Primaries remain an important part of this, accounting for between 60 percent to 70 percent on average of a typical SMA, with secondaries and co-investments making up the remainder. AlpInvest raised $652 million for primaries last year, and its aim is to raise and deploy as much as $1.5 billion per year.

The firm is also eyeing different sources of capital, such as the retail and high-net-worth individual market, something Bagijn and the primary team will spearhead. While the firm is still at the drawing board, thinking about the exact form a product in this market will take, it will likely be a fund of funds product that mainly comprises primary investments with a “good proportion” of secondaries and co-investments over time, Moerel says.

“We’re trying to figure out right now what is possible there and what structure is economical and viable,” he says.

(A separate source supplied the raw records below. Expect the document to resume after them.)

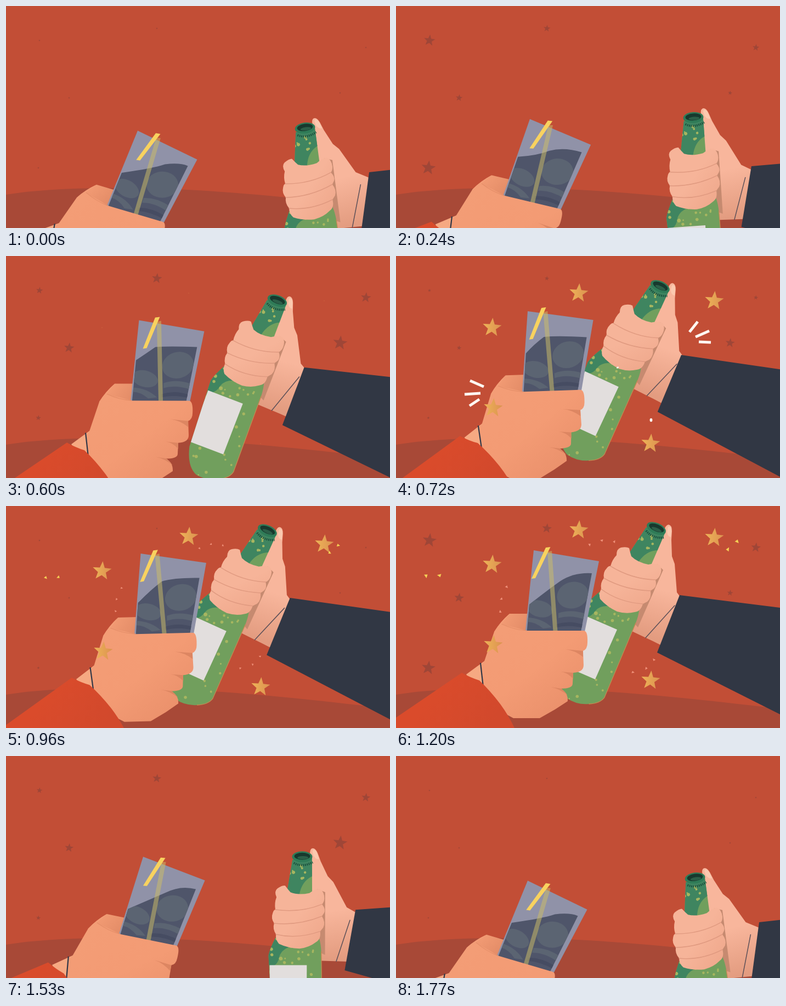
Recreate the animation shown at these times as an HTML page with a canvas. Size 700 by 406 pixels, loop 1800 ms.

```html
<!DOCTYPE html>
<html lang="en">
<head>
<meta charset="utf-8">
<title>Cheers</title>
<style>
html, body { margin: 0; width: 100%; height: 100%; overflow: hidden; background: #c24e36; }
canvas { display: block; }
</style>
</head>
<body>
<canvas id="stage" width="700" height="406"></canvas>
<script>
const ctx = document.getElementById('stage').getContext('2d');
const LOOP = 1800;
const TIMES = [0, 240, 480, 720, 1200, 1530, 1770, LOOP];

// Motion channels: one value per time, returning to the first at the end
const GLASS = { x: [240, 244, 245, 240, 251, 250], y: [228, 207, 143, 101, 81, 184],
  r: [16.4, 13.4, 4, -1.9, 0, 11.5], pivot: [251, 81] };
const BOTTLE = { x: [545, 542, 514, 482, 475, 540], y: [222, 203, 122, 55, 40, 183],
  r: [-31, -27.5, -10.3, 1.3, 0, -23.5], pivot: [475, 40] };
const SLEEVE = { x: [662, 648, 583, 520, 517, 637], y: [304, 293, 237, 181, 163, 281],
  r: [-13.7, -12, -4.3, 1.2, 0, -11.2], pivot: [517, 163] };
const LIQUID = { left: [163, 153, 152, 158, 180, 180], midX: [316, 299, 285, 279, 300, 303],
  midY: [126, 129, 131, 129, 137, 138], right: [117, 118, 126, 132, 123, 120] };
const STRAW = [1, 0.95, 1, 0.3, 0, 0.88];
const RISE = [24, 24, 24, 24, 0, 0];

const clamp = v => Math.max(0, Math.min(1, v));
const ramp = (t, a, b) => clamp((t - a) / (b - a));
const smooth = u => u * u * (3 - 2 * u);

// Monotone cubic through the channel's values
function at(channel, t) {
  const v = [...channel, channel[0], channel[0]];
  const slope = k => (v[k + 1] - v[k]) / (TIMES[k + 1] - TIMES[k]);
  const tangent = k => {
    if (k === 0 || k === v.length - 1) return 0;
    const a = slope(k - 1), b = slope(k);
    return a * b > 0 ? 2 * a * b / (a + b) : 0;
  };
  let i = 0;
  while (i < TIMES.length - 2 && t >= TIMES[i + 1]) i++;
  const h = TIMES[i + 1] - TIMES[i], u = (t - TIMES[i]) / h, s = smooth(u);
  return v[i] * (1 - s) + v[i + 1] * s
    + h * u * (1 - u) * ((1 - u) * tangent(i) - u * tangent(i + 1));
}

function fill(path, color) {
  ctx.fillStyle = color;
  ctx.fill(typeof path === 'string' ? new Path2D(path) : path);
}

function stroke(path, color, width, cap = 'round') {
  ctx.strokeStyle = color;
  ctx.lineWidth = width;
  ctx.lineCap = cap;
  ctx.stroke(new Path2D(path));
}

function blend(x0, y0, x1, y1, ...colors) {
  const g = ctx.createLinearGradient(x0, y0, x1, y1);
  colors.forEach((c, i) => g.addColorStop(i / (colors.length - 1), c));
  return g;
}

function oval(x, y, rx, ry, turn, color) {
  ctx.beginPath();
  ctx.ellipse(x, y, rx, ry, turn, 0, Math.PI * 2);
  ctx.fillStyle = color;
  ctx.fill();
}

function posed(pose, t, draw) {
  ctx.save();
  ctx.translate(at(pose.x, t), at(pose.y, t));
  ctx.rotate(at(pose.r, t) * Math.PI / 180);
  ctx.translate(-pose.pivot[0], -pose.pivot[1]);
  draw(t);
  ctx.restore();
}

function clipped(path, draw) {
  ctx.save();
  ctx.clip(path);
  draw();
  ctx.restore();
}

function star(x, y, radius, turn, color) {
  ctx.beginPath();
  for (let i = 0; i < 10; i++) {
    const a = turn + i * Math.PI / 5, r = i % 2 ? radius * 0.42 : radius;
    ctx.lineTo(x + r * Math.sin(a), y - r * Math.cos(a));
  }
  ctx.fillStyle = color;
  ctx.fill();
}

// Background stars: x, y and the moment of full size within 900 ms
const TWINKLES = [[61, 63, 330], [275, 41, 460], [656, 76, 460],
  [115, 168, 460], [609, 159, 620], [59, 296, 230]];

function backdrop(t) {
  fill('M0 0H700V406H0Z', '#c24e36');
  fill('M0 345C90 330 230 331 330 336S560 354 700 371V406H0Z', '#a84937');
  const p = t % 900;
  for (const [x, y, peak] of TWINKLES) {
    const u = p < peak ? p / (2 * peak) : 0.5 + (p - peak) / (2 * (900 - peak));
    star(x, y, 1.8 + 11.8 * Math.sin(Math.PI * u) ** 3, 0.12, '#9f4637');
  }
}

// Bottle and right hand
const bottleShape = new Path2D('M456 39L422 91L380 150Q354 170 346 182L302 300' +
  'Q296 336 312 352Q330 364 352 362Q372 361 380 350L437 214Q446 190 442 180L465 108L490 50Z');
let seed = 11;
const random = () => (seed = seed * 16807 % 2147483647) / 2147483647;
const bubbles = Array.from({ length: 150 }, () =>
  [300 + random() * 190, 55 + random() * 305, 1.2 + random() * 2.3]);

function bottle() {
  // Thumb, palm and wrist
  fill('M488 48Q491 34 497 34Q503 35 503 46L502 62L503 92L508 106L512 158L527 178' +
    'L490 258L468 247L430 229L440 180L462 108Z',
    blend(450, 235, 475, 150, '#e39c80', '#f8b69c'));
  fill('M496 38Q503 35 502 48L501 57Q495 56 494 47Z', '#fbc9af');
  fill('M476 106L487 117L441 222L432 212Z', '#c68a70');
  stroke('M508 182L455 241', '#5b5058', 1.5);

  fill(bottleShape, '#719f5d');
  clipped(bottleShape, () => {
    fill('M450 20H500L480 81Q460 80 446 97L436 110L410 100Z', '#3f8560');
    fill('M385 140L394 184Q374 180 364 191Q354 206 342 202L330 180Z', '#3f8560');
    for (const [x, y, r] of bubbles) oval(x, y, r, r, 0, '#a7b660');
    fill('M341 199L403 226L363 317L301 290Z', '#e2dedd');
  });
  stroke('M437 214L380 350Q372 361 352 362', '#c08a52', 1.3);

  // Lip
  ctx.setLineDash([2, 1.5]);
  stroke('M456 45Q466 59 488 58', '#1d5440', 4, 'butt');
  ctx.setLineDash([]);
  oval(474.5, 41, 18.5, 10, 0.41, '#2f7b57');
  oval(475, 40, 14.5, 6.5, 0.41, '#17392e');
  oval(475, 43, 10, 3, 0.41, '#2c5f48');

  // Fingers
  fill('M402 90Q402 78 410 76Q420 74 425 77Q427 86 429 92Q440 103 460 107Q474 104 481 108' +
    'Q486 116 481 127Q478 133 473 135Q476 146 470 151L464 155Q466 168 458 175L450 179' +
    'Q446 193 435 194Q420 198 403 193Q384 184 372 170Q369 160 374 152Q372 140 379 132' +
    'Q377 121 384 114Q388 109 391 110Q394 98 402 90Z',
    blend(390, 90, 440, 194, '#f6b499', '#f6b499', '#f0a98d'));
  for (const crease of ['M391 110Q430 134 473 135', 'M379 132Q418 154 464 155',
    'M374 152Q406 176 450 179'])
    stroke(crease, '#e09a80', 1.5);
}

function rightSleeve() {
  fill('M517 163L476 268L900 482V211Z', '#313744');
}

// Glass and left hand
function glass(t) {
  fill('M207 197H244V236H182L179 230Q190 212 207 197Z',
    blend(195, 205, 235, 230, '#f29b74', '#e38c67'));
  fill('M251 81L370 101L342 240L235 238Z', '#9092a8');

  const left = at(LIQUID.left, t), mx = at(LIQUID.midX, t),
    my = at(LIQUID.midY, t), right = at(LIQUID.right, t);
  const lx = 253 - 0.1 * (left - 81);
  const liquid = new Path2D(`M${lx} ${left}Q${mx - 20} ${my + 14} ${mx} ${my}` +
    `Q${mx + 25} ${Math.min(my, right) - 2} 357 ${right}L336 236H238Z`);
  fill(liquid, '#4f556a');
  clipped(liquid, () => {
    const light = '#5b6472';
    oval(322, 163, 29, 24, -0.3, light);
    oval(262, 188, 24, 15, 0.25, light);
    fill('M296 196Q318 188 346 197V208Q318 198 296 205Z', light);
    fill('M240 204Q266 205 284 222L268 224Q254 212 240 212Z', light);
    fill('M292 216Q318 208 345 218V224Q316 216 292 222Z', '#464c62');
  });

  const s = at(STRAW, t), top = 277 + 11 * s, low = 250.5 + 16.5 * s;
  fill(`M${top - 1} 84L${top + 7} 82L295 236H287Z`, 'rgba(204,188,104,.52)');
  fill(`M${top - 4} 76L${top + 4.5} 75L${low + 3.5} 132L${low - 3.5} 133Z`, '#f8d25f');

  // Forearm, hand and cuff
  fill('M166 280L128 308L170 370L230 380L220 260Z', '#f6a982');
  fill('M207 197Q190 212 179 230L161 284L154 292L158 330L190 375L214 388H262L290 372L313 357' +
    'Q314 341 300 334Q322 334 322 325L323 305Q342 304 342 291L341 265Q349 262 349 250' +
    'Q350 228 342 228L238 228L216 222L192 217Z',
    blend(180, 230, 300, 385, '#f39d76', '#f39b74', '#ea906b'));
  fill('M309 262L341 265L341 276Q326 264 309 262Z', '#dd8662');
  fill('M300 303L323 305V316Q312 304 300 303Z', '#dd8662');
  fill('M282 331L302 334L313 346Q298 334 282 331Z', '#dd8662');
  stroke('M193 216Q214 226 238 228', '#e58f69', 1.2);
  stroke('M154 287L159 331', '#303747', 2.2, 'butt');
  fill('M120 305Q136 314 152 319Q172 338 190 362Q206 384 217 408L240 540H-200L-121 470Z',
    blend(60, 350, 160, 420, '#da4b2b', '#d2492c'));
}

// A stroke that grows along its path and then leaves at the far end
function streak(path, length, head, tail, width) {
  if (head <= tail) return;
  ctx.setLineDash([(head - tail) * length, 1000]);
  ctx.lineDashOffset = -tail * length;
  stroke(path, '#fff8f2', width, 'butt');
  ctx.setLineDash([]);
  ctx.lineDashOffset = 0;
}

const SWOOSHES = ['M317 250Q350 247 374 230', 'M284 274Q325 272 358 259'];
const SPARKS = ['M160 239L135 228', 'M154 251L125 253', 'M152 262L134 274',
  'M535 139L550 120', 'M546 148L571 137', 'M552 157L574 158'];
const GOLD = [[333, 44], [175, 107], [177, 254], [580, 58], [464, 319]];
const YELLOW = [[55, 128], [79, 127], [605, 79], [622, 65]];
const PINK = [[353, 71], [375, 63], [398, 65], [202, 148], [192, 170], [190, 193],
  [432, 304], [456, 297], [470, 281]];

function effects(t) {
  for (const path of SWOOSHES)
    streak(path, 77, ramp(t, 390, 475), ramp(t, 490, 580), 3);
  for (const path of SPARKS)
    streak(path, 30, ramp(t, 620, 710), ramp(t, 725, 840), 5);

  if (t > 450 && t < 510) stroke('M395 358L400 354', '#fbe3cf', 1.5);
  if (t > 670 && t < 770) {
    oval(404, 204, 2.2, 1.5, -0.5, '#fff8f2');
    oval(465, 300, 2.4, 3.2, 0, '#fff8f2');
  }

  const size = 18 * smooth(ramp(t, 590, 690)) * (1 - smooth(ramp(t, 1300, 1440)));
  const rise = at(RISE, t);
  if (size > 0) {
    for (const [x, y] of GOLD)
      star(x, y + rise, size, 0.08, blend(x - 16, 0, x + 16, 0, '#eeb358', '#dc9350'));
  }

  const grain = 3 * ramp(t, 880, 980) * (1 - ramp(t, 1250, 1400));
  if (grain > 0) {
    const spread = 1 + (t - 1200) / 4000;
    const scatter = (list, color, scale) => list.forEach(([x, y], i) => {
      ctx.save();
      ctx.translate(350 + (x - 350) * spread, 180 + (y - 180) * spread);
      ctx.rotate(i * 1.9 + t / 400);
      ctx.scale(grain * scale, grain * scale);
      fill('M0 -1.1L.9 .8L-.8 .6Z', color);
      ctx.restore();
    });
    scatter(YELLOW, '#f5d155', 1.25);
    scatter(PINK, '#f0917a', 0.9);
  }
}

function frame(now) {
  const t = now % LOOP;
  backdrop(t);
  posed(BOTTLE, t, bottle);
  posed(SLEEVE, t, rightSleeve);
  posed(GLASS, t, glass);
  effects(t);
  requestAnimationFrame(() => frame(performance.now() - start));
}
const start = performance.now();
frame(0);
</script>
</body>
</html>
```
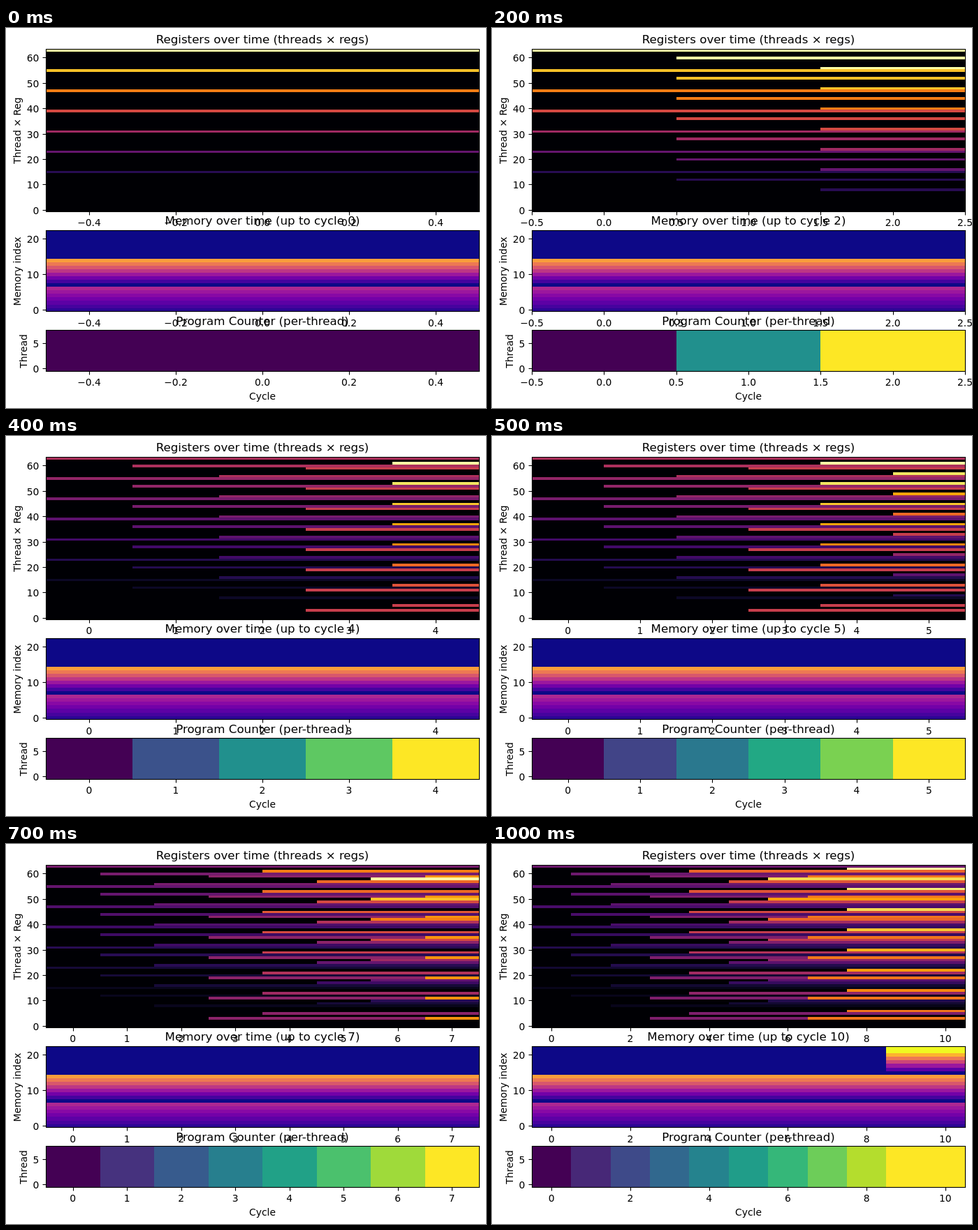
These frames come from a looping animation (687x545 px, 1100 ms). An HTML page with a canvas:

```html
<!DOCTYPE html>
<html lang="en">
<head>
<meta charset="utf-8">
<title>Thread registers, memory and program counter</title>
<style>
  html, body { margin: 0; width: 100%; height: 100%; overflow: hidden; background: #fff; }
  canvas { display: block; }
</style>
</head>
<body>
<canvas id="stage" width="687" height="545"></canvas>
<script>
const ctx = document.getElementById('stage').getContext('2d');
const LEFT = 57, WIDTH = 620, HEIGHT = 545;
const CYCLES = 11, STEP_MS = 100;

// Colour maps: evenly spaced stops, linear in between
const palette = stops => {
  const rgb = stops.split(' ').map(h => [0, 2, 4].map(i => parseInt(h.substr(i, 2), 16)));
  return v => {
    const p = Math.min(Math.max(v, 0), 1) * (rgb.length - 1);
    const i = Math.min(Math.floor(p), rgb.length - 2);
    return `rgb(${rgb[i].map((a, k) => Math.round(a + (rgb[i + 1][k] - a) * (p - i)))})`;
  };
};
const inferno = palette('000004 0c0826 240c4f 420a68 5d126e 781c6d 932667 ae305c c73e4c dd513a ed6925 f8850f fca50a fac62d f2e661 fcffa4');
const plasma = palette('0d0887 350498 5402a3 7000a8 8b0aa5 a31e9a b93289 cc4678 db5c68 e97158 f48849 fba139 febc2a fada24 f0f921');
const viridis = palette('440154 481a6c 472f7d 414487 39568c 31688e 2a788e 23888e 1f988b 22a884 35b779 54c568 7ad151 a5db36 d2e21b fde725');

// Each thread t runs: c[t] = a[t] + b[t], with a at 0, b at 8, c at 16
function register(row, cycle) {
  const t = row >> 3;
  const from = (start, value) => cycle >= start ? value : 0;
  return [
    from(2, t), from(5, 2 * t), from(6, 3 * t), from(7, 8) + from(3, 8),
    from(1, t), from(4, 8 + t), from(8, 16 + t), t
  ][row & 7];
}

function memory(row, cycle) {
  const address = row + 1, block = address >> 3;
  return block === 2 && cycle < 9 ? 0 : (block + 1) * (address & 7);
}

const counter = (row, cycle) => Math.min(cycle, 9);

const panels = [
  { top: 30.65, bottom: 263.59, frame: [30.5, 263.5], rows: 64, tick: 10, value: register, color: inferno,
    title: () => 'Registers over time (threads × regs)', label: 'Thread × Reg', labelX: 21 },
  { top: 290.77, bottom: 407.24, frame: [290.5, 406.5], rows: 23, tick: 10, value: memory, color: plasma, max: 18,
    title: c => `Memory over time (up to cycle ${c})`, label: 'Memory index', labelX: 21 },
  { top: 434.41, bottom: 492.65, frame: [433.5, 492.5], rows: 8, tick: 5, value: counter, color: viridis,
    title: () => 'Program Counter (per-thread)', label: 'Thread', labelX: 30 }
];

function text(str, x, y, align = 'center', size = 13.889) {
  ctx.font = `${size}px "DejaVu Sans", sans-serif`;
  ctx.textAlign = align;
  ctx.fillText(str, x, y);
}

function line(x1, y1, x2, y2) {
  ctx.beginPath();
  ctx.moveTo(x1, y1);
  ctx.lineTo(x2, y2);
  ctx.stroke();
}

function heatmap(p, cycle) {
  const cols = cycle + 1, rowH = (p.bottom - p.top) / p.rows;
  const edgeX = c => Math.round(LEFT + c * WIDTH / cols);
  const edgeY = r => Math.round(p.bottom - 0.6 - r * rowH);
  let max = p.max || 0;
  if (!max) {
    for (let r = 0; r < p.rows; r++) max = Math.max(max, p.value(r, cycle));
  }
  for (let r = 0; r < p.rows; r++) {
    for (let c = 0; c < cols; c++) {
      ctx.fillStyle = p.color(p.value(r, c) / (max || 1));
      ctx.fillRect(edgeX(c), edgeY(r + 1), edgeX(c + 1) - edgeX(c), edgeY(r) - edgeY(r + 1));
    }
  }
}

function axes(p, cycle) {
  const [top, bottom] = p.frame, cols = cycle + 1;
  ctx.fillStyle = ctx.strokeStyle = '#000';
  ctx.lineWidth = 1.11;
  ctx.strokeRect(LEFT + 0.5, top, WIDTH, bottom - top);

  const step = [0.2, 0.25, 0.5, 1, 2].find(s => s >= cols / 9);
  const digits = step === 0.25 ? 2 : step < 1 ? 1 : 0;
  for (let i = Math.ceil(-0.5 / step); i * step <= cols - 0.5; i++) {
    const x = LEFT + (i * step + 0.5) * WIDTH / cols, tx = Math.round(x) + 0.5;
    line(tx, bottom, tx, bottom + 5);
    text((i * step).toFixed(digits).replace('-', '−'), x, Math.round(p.bottom + 20.3));
  }

  const rowH = (p.bottom - p.top) / p.rows;
  for (let v = 0; v < p.rows; v += p.tick) {
    const y = p.bottom - (v + 0.5) * rowH;
    const ty = HEIGHT - Math.round(HEIGHT - y) - 0.5;
    line(LEFT - 4.5, ty, LEFT + 0.5, ty);
    text(v, 47.3, Math.round(y) + 5, 'right');
  }

  text(p.title(cycle), LEFT + WIDTH / 2, Math.round(p.top - 8.33), 'center', 16.667);
  ctx.save();
  ctx.translate(p.labelX, (p.top + p.bottom) / 2);
  ctx.rotate(-Math.PI / 2);
  text(p.label, 0, 0);
  ctx.restore();
}

function draw(cycle) {
  ctx.fillStyle = '#fff';
  ctx.fillRect(0, 0, 687, HEIGHT);
  for (const p of panels) {
    heatmap(p, cycle);
    axes(p, cycle);
  }
  text('Cycle', LEFT + WIDTH / 2, 533);
}

const start = performance.now();
function tick(now) {
  draw(Math.floor(Math.max(0, now - start) / STEP_MS) % CYCLES);
  requestAnimationFrame(tick);
}
tick(start);
</script>
</body>
</html>
```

As for the secondaries market, which is experiencing record fundraising levels and is predicted to deliver more than $42 billion in deal volume this year, Moerel is upbeat.

“Just as Robin Williams in Good Morning, Vietnam says, it’s hot. Damn hot!” he jokes. NAVs of portfolios have risen significantly thanks to buoyant public markets and pricing is at an all-time high – average high bids for buyout stakes hit 98 percent of NAV in the first half of the year, according to a July report by Greenhill Cogent. So what is AlpInvest’s strategy amid such challenging market dynamics?

“We think everything has the opportunity to stay flat or go down,” Moerel says. In the LP positions market, the firm is very selective, acquiring single interests or highly concentrated positions where competitors are less able to use leverage because banks do not want to lend against less diversified portfolios. AlpInvest is also focusing on Asia where valuations are more attractive, according to Moerel, or the energy sector where the firm believes it is “the only game in town” due to its ability to leverage Carlyle’s sector knowledge.

As for GP-led deals – a market that has garnered much attention this year amid brand name managers such as BC Partners, EQT, Apax Partners and Nordic Capital using secondaries for stapled deals or potential restructuring processes – AlpInvest is optimistic. Its ASP VI secondaries programme has committed to 12 investments since it began deployment in September last year, more than half of which were in GP-led deals.

One of these was the restructuring of Southern Europe-focused buyout firm Investindustrial’s 2008-vintage fund, an €865 million deal in which AlpInvest became the majority LP in a new vehicle into which six assets from the €1 billion fund were moved.

AlpInvest likes this part of the market, Moerel says. “Here we’ve been able to buy on average 8x EBITDA. We reset the carry, we get great alignment. If something goes wrong we can have a dialogue. We’ve done a lot of that.”

As the firm positions itself for the next stage in its evolution, how does it feel about its own LPs becoming more independent through in-housing private markets capabilities and potentially becoming competitors to AlpInvest themselves? Moerel is sanguine. The firm retains its clients for a long time and continues to invest on their behalf in various subsegments of the primary market where they find access difficult, such as the lower- and mid-market where there are high returns and acceptable risks, he says.

The firm can help its clients transition from a fully outsourced programme to insourcing part of their programme. AlpInvest invested solely on behalf of Dutch managers APG and PGGM between 2001 and 2011 and helped them do just that.

“We continue to have long relationships with [our clients],” he stresses. “We’re not going to hire a team for you, and you can’t hire our team. But we will help you with developing your investment business.”